*Problem statement*
Repeat all of the data word for word so that only the pictures are missing from the copy.

*Data section*
++++++++

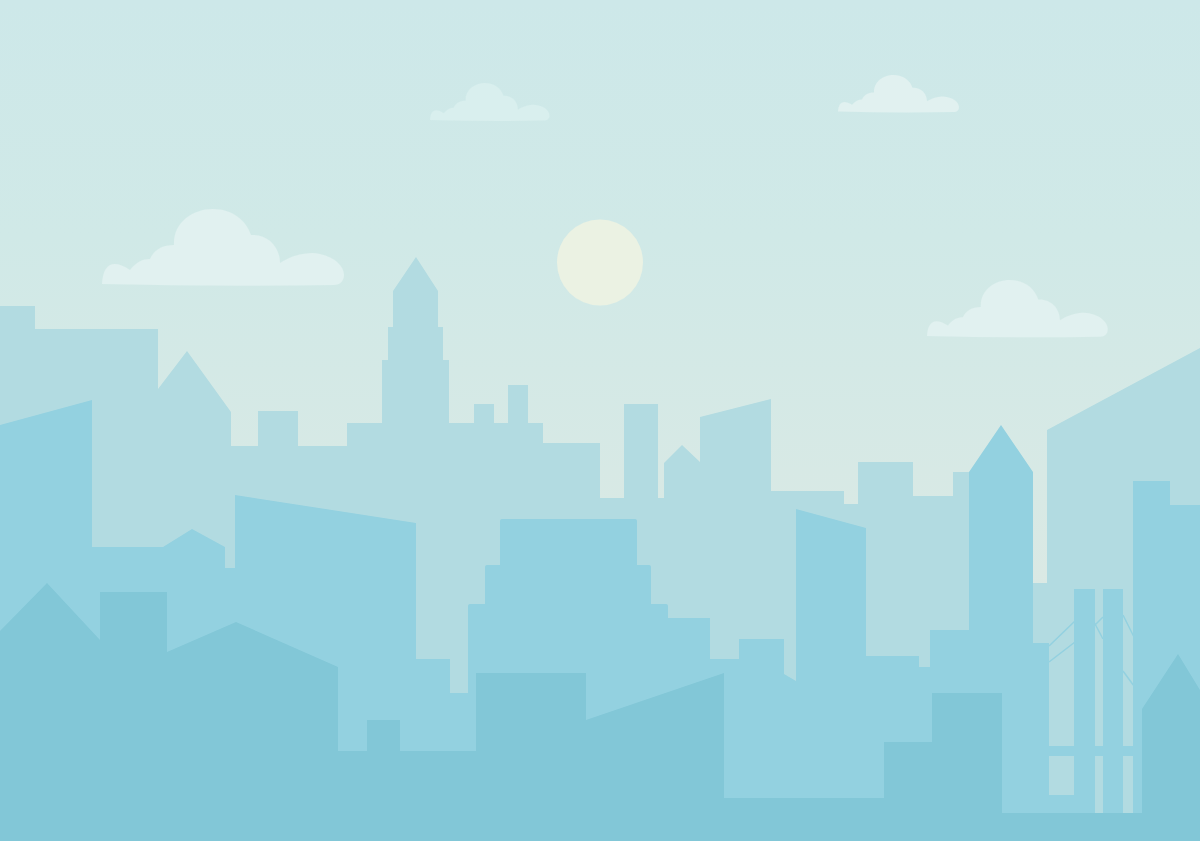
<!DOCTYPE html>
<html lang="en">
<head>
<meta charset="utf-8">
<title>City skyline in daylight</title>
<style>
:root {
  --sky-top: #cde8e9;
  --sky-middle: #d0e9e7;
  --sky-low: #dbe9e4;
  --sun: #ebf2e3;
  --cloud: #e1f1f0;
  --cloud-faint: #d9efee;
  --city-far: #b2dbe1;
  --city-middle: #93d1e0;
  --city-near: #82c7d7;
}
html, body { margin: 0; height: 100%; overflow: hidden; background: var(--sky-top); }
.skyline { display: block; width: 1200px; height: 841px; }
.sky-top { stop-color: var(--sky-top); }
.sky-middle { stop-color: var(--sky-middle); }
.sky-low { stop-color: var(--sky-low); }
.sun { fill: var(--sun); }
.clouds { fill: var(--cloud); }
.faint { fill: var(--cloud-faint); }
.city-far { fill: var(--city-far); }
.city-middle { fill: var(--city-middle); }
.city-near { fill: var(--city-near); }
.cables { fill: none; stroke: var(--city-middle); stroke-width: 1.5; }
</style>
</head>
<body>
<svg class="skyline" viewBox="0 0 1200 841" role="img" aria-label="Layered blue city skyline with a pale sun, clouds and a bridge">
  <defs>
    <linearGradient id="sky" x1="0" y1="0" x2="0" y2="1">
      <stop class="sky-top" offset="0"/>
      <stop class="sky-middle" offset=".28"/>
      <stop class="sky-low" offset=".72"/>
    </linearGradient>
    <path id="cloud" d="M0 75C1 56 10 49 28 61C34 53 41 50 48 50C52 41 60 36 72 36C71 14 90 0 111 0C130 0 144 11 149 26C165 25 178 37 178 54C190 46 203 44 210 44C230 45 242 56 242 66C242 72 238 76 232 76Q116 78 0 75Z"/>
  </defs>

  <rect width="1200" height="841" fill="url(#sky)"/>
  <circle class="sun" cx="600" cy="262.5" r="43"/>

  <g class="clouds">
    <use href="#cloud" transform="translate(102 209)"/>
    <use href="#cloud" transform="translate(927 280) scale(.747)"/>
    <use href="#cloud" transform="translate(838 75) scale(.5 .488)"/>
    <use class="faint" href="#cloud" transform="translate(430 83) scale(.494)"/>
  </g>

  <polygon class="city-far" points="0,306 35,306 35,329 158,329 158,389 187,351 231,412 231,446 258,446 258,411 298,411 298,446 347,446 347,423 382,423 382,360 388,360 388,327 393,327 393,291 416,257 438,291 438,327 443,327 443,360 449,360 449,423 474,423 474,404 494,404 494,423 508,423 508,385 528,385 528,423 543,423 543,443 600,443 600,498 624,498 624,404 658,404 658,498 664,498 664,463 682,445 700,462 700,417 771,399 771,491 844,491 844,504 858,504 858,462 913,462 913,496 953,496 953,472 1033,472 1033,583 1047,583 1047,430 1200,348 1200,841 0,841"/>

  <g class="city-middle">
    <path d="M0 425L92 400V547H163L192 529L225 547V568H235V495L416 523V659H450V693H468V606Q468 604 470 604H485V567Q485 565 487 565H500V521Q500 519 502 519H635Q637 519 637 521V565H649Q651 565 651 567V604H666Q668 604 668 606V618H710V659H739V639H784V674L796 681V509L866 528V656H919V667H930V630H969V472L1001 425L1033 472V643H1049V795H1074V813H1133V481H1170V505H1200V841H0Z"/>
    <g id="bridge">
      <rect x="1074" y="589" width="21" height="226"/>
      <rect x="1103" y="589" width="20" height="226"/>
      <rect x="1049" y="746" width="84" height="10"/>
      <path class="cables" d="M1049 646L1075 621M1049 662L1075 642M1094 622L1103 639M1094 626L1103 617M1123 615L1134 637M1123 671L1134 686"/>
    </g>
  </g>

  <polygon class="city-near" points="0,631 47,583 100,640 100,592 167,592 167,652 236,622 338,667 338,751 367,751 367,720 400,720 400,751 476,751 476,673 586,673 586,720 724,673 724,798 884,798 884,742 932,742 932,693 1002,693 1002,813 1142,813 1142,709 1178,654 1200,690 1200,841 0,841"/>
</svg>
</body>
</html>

++++++++

*Worked solution*
<!DOCTYPE html>
<html lang="en">
<head>
<meta charset="utf-8">
<title>City skyline in daylight</title>
<style>
:root {
  --sky-top: #cde8e9;
  --sky-middle: #d0e9e7;
  --sky-low: #dbe9e4;
  --sun: #ebf2e3;
  --cloud: #e1f1f0;
  --cloud-faint: #d9efee;
  --city-far: #b2dbe1;
  --city-middle: #93d1e0;
  --city-near: #82c7d7;
}
html, body { margin: 0; height: 100%; overflow: hidden; background: var(--sky-top); }
.skyline { display: block; width: 1200px; height: 841px; }
.sky-top { stop-color: var(--sky-top); }
.sky-middle { stop-color: var(--sky-middle); }
.sky-low { stop-color: var(--sky-low); }
.sun { fill: var(--sun); }
.clouds { fill: var(--cloud); }
.faint { fill: var(--cloud-faint); }
.city-far { fill: var(--city-far); }
.city-middle { fill: var(--city-middle); }
.city-near { fill: var(--city-near); }
.cables { fill: none; stroke: var(--city-middle); stroke-width: 1.5; }
</style>
</head>
<body>
<svg class="skyline" viewBox="0 0 1200 841" role="img" aria-label="Layered blue city skyline with a pale sun, clouds and a bridge">
  <defs>
    <linearGradient id="sky" x1="0" y1="0" x2="0" y2="1">
      <stop class="sky-top" offset="0"/>
      <stop class="sky-middle" offset=".28"/>
      <stop class="sky-low" offset=".72"/>
    </linearGradient>
    <path id="cloud" d="M0 75C1 56 10 49 28 61C34 53 41 50 48 50C52 41 60 36 72 36C71 14 90 0 111 0C130 0 144 11 149 26C165 25 178 37 178 54C190 46 203 44 210 44C230 45 242 56 242 66C242 72 238 76 232 76Q116 78 0 75Z"/>
  </defs>

  <rect width="1200" height="841" fill="url(#sky)"/>
  <circle class="sun" cx="600" cy="262.5" r="43"/>

  <g class="clouds">
    <use href="#cloud" transform="translate(102 209)"/>
    <use href="#cloud" transform="translate(927 280) scale(.747)"/>
    <use href="#cloud" transform="translate(838 75) scale(.5 .488)"/>
    <use class="faint" href="#cloud" transform="translate(430 83) scale(.494)"/>
  </g>

  <polygon class="city-far" points="0,306 35,306 35,329 158,329 158,389 187,351 231,412 231,446 258,446 258,411 298,411 298,446 347,446 347,423 382,423 382,360 388,360 388,327 393,327 393,291 416,257 438,291 438,327 443,327 443,360 449,360 449,423 474,423 474,404 494,404 494,423 508,423 508,385 528,385 528,423 543,423 543,443 600,443 600,498 624,498 624,404 658,404 658,498 664,498 664,463 682,445 700,462 700,417 771,399 771,491 844,491 844,504 858,504 858,462 913,462 913,496 953,496 953,472 1033,472 1033,583 1047,583 1047,430 1200,348 1200,841 0,841"/>

  <g class="city-middle">
    <path d="M0 425L92 400V547H163L192 529L225 547V568H235V495L416 523V659H450V693H468V606Q468 604 470 604H485V567Q485 565 487 565H500V521Q500 519 502 519H635Q637 519 637 521V565H649Q651 565 651 567V604H666Q668 604 668 606V618H710V659H739V639H784V674L796 681V509L866 528V656H919V667H930V630H969V472L1001 425L1033 472V643H1049V795H1074V813H1133V481H1170V505H1200V841H0Z"/>
    <g id="bridge">
      <rect x="1074" y="589" width="21" height="226"/>
      <rect x="1103" y="589" width="20" height="226"/>
      <rect x="1049" y="746" width="84" height="10"/>
      <path class="cables" d="M1049 646L1075 621M1049 662L1075 642M1094 622L1103 639M1094 626L1103 617M1123 615L1134 637M1123 671L1134 686"/>
    </g>
  </g>

  <polygon class="city-near" points="0,631 47,583 100,640 100,592 167,592 167,652 236,622 338,667 338,751 367,751 367,720 400,720 400,751 476,751 476,673 586,673 586,720 724,673 724,798 884,798 884,742 932,742 932,693 1002,693 1002,813 1142,813 1142,709 1178,654 1200,690 1200,841 0,841"/>
</svg>
</body>
</html>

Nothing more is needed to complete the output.